    • A numerical Mark which is a summation of the individual assessment components, providing the examination component is passed.
  • It is important to note:
    • The Policy does not require that a minimum or maximum number of students are to be failed in any unit; 
    • Grades will not be allocated to fit a predetermined distribution; and
    • Grades for all individual assessment items will be released to students, but Marks may not necessarily be released.

Specific Unit Grading: 

  • To pass this unit (i.e. requires a Mark of 50 or better) the student must pass the final examination.
    • Students who have attained a total raw mark of 50% or greater in a unit, but have failed the unit’s exam requirement and who have demonstrated “sufficient effort” in the exam, will be granted a single opportunity to sit a Supplementary Exam which will be graded on a pass/fail basis. The unit mark and grade for students who pass this examination will be those corresponding to the original total raw mark of all their assessment tasks, including the original exam. That is, the Supplementary Hurdle Exam only determines the meeting of the hurdle requirement. Students who have attained a raw mark of 50% or greater in a unit, yet failed all attempts at the requirement, will be awarded an Fail Hurdle Grade with a final Mark of 49.
  • All final Marks and Grades in the Applied Finance Centre are determined by a grading committee and are not the sole responsibility of the unit convenor.
Grade Expectation
High Distinction Provides consistent evidence of deep and critical understanding in relation to the learning outcomes.
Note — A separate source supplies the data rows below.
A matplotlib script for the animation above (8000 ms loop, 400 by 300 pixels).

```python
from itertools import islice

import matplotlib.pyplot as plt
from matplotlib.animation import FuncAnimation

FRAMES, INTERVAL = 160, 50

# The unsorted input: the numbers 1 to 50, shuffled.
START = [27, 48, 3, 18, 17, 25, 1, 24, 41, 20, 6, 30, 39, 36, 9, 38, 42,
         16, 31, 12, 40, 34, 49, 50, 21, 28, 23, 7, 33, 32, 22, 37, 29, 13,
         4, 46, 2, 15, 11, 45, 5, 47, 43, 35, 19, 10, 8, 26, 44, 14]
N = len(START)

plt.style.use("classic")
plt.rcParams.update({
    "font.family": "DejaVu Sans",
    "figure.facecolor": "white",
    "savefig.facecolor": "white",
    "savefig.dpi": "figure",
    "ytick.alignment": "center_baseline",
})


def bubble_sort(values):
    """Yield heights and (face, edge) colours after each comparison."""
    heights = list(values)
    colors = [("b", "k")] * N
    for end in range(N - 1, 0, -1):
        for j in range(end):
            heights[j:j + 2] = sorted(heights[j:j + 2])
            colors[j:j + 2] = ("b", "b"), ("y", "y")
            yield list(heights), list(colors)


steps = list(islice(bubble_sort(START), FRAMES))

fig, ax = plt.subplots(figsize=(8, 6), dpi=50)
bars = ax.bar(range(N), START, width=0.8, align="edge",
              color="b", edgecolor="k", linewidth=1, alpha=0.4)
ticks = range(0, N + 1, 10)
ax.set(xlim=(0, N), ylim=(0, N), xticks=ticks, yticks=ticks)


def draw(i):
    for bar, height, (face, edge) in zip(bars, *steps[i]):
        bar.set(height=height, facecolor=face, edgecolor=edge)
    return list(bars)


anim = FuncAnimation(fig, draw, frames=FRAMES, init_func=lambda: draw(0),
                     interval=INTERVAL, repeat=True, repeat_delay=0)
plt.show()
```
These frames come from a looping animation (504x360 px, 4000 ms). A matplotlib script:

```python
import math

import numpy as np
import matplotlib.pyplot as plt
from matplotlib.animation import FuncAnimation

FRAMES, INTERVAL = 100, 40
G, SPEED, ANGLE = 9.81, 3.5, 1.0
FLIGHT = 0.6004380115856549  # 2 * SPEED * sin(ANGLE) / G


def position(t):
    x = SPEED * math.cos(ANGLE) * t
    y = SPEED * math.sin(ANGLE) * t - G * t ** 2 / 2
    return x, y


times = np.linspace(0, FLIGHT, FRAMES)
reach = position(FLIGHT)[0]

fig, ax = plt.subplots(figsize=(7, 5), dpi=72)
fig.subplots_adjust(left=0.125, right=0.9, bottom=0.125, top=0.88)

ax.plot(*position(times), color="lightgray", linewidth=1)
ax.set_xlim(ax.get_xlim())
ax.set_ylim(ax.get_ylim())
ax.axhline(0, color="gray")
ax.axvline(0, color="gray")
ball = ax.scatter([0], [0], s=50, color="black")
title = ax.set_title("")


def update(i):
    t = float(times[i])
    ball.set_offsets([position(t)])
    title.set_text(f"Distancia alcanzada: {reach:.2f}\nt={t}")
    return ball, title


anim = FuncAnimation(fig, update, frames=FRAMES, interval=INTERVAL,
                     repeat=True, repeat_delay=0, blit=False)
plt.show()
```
There is substantial originality and insight in identifying, generating and communicating competing arguments, perspectives or problem solving approaches; critical evaluation of problems, their solutions and their implications; creativity in application as appropriate to the discipline.
Distinction Provides evidence of integration and evaluation of critical ideas, principles and theories, distinctive insight and ability in applying relevant skills and concepts in relation to learning outcomes. There is demonstration of frequent originality in defining and analysing issues or problems and providing solutions; and the use of means of communication appropriate to the discipline and the audience.
Credit Provides evidence of learning that goes beyond replication of content knowledge or skills relevant to the learning outcomes. There is demonstration of substantial understanding of fundamental concepts in the field of study and the ability to apply these concepts in a variety of contexts; convincing argumentation with appropriate coherent justification; communication of ideas fluently and clearly in terms of the conventions of the discipline.
Pass Provides sufficient evidence of the achievement of learning outcomes. There is demonstration of understanding and application of fundamental concepts of the field of study; routine argumentation with acceptable justification; communication of information and ideas adequately in terms of the conventions of the discipline. The learning attainment is considered satisfactory or adequate or competent or capable in relation to the specified outcomes.
Fail Does not provide evidence of attainment of learning outcomes. There is missing or partial or superficial or faulty understanding and application of the fundamental concepts in the field of study; missing, undeveloped, inappropriate or confusing argumentation; incomplete, confusing or lacking communication of ideas in ways that give little attention to the conventions of the discipline.
Fail Hurdle Student has obtained a raw mark over 50, yet failed all available attempts of at least one hurdle assessment.

Review of Grade and final examination Script viewing:

  • A student who has been awarded a final grade for a unit and who does not believe it is an accurate reflection of their performance, and has grounds for such a claim and can demonstrate those grounds, may apply to have their grade reviewed. 
  • For information on requesting a review of grade and/or viewing your final exam script, please refer to the University’s Grade Appeal Policy at http://www.mq.edu.au/policy/docs/gradeappeal/policy.html and MAFC Program Rules at http://www.mafc.mq.edu.au